══ Dataset content

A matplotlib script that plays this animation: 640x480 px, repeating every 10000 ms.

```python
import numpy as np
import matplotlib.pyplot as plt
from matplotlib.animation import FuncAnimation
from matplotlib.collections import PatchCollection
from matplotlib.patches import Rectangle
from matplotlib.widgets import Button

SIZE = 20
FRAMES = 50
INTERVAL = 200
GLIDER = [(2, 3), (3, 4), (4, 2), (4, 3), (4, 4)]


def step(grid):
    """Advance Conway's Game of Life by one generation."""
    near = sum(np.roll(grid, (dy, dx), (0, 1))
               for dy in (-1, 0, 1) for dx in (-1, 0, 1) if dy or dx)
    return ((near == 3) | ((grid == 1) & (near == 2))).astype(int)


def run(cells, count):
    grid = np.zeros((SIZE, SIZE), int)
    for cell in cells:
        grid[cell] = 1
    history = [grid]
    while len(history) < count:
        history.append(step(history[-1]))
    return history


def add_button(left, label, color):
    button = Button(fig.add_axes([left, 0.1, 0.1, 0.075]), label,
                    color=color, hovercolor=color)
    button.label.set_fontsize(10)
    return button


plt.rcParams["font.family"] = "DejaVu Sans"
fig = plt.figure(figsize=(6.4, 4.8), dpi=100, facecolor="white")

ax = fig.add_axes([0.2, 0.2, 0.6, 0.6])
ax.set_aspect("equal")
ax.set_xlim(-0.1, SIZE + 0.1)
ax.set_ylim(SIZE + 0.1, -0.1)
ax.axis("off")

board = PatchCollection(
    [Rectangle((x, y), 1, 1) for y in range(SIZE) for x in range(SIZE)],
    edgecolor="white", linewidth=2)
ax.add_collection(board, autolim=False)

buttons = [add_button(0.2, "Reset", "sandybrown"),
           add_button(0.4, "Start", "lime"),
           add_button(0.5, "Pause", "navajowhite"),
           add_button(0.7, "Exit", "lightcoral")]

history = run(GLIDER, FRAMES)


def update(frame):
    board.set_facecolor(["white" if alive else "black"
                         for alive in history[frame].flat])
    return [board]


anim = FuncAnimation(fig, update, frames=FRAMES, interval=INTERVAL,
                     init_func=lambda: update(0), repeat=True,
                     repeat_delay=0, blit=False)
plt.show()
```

════

Aim of the exercise: Every line that contains the string "FRAMES" should be returned from the data.

Result:
FRAMES = 50
history = run(GLIDER, FRAMES)
anim = FuncAnimation(fig, update, frames=FRAMES, interval=INTERVAL,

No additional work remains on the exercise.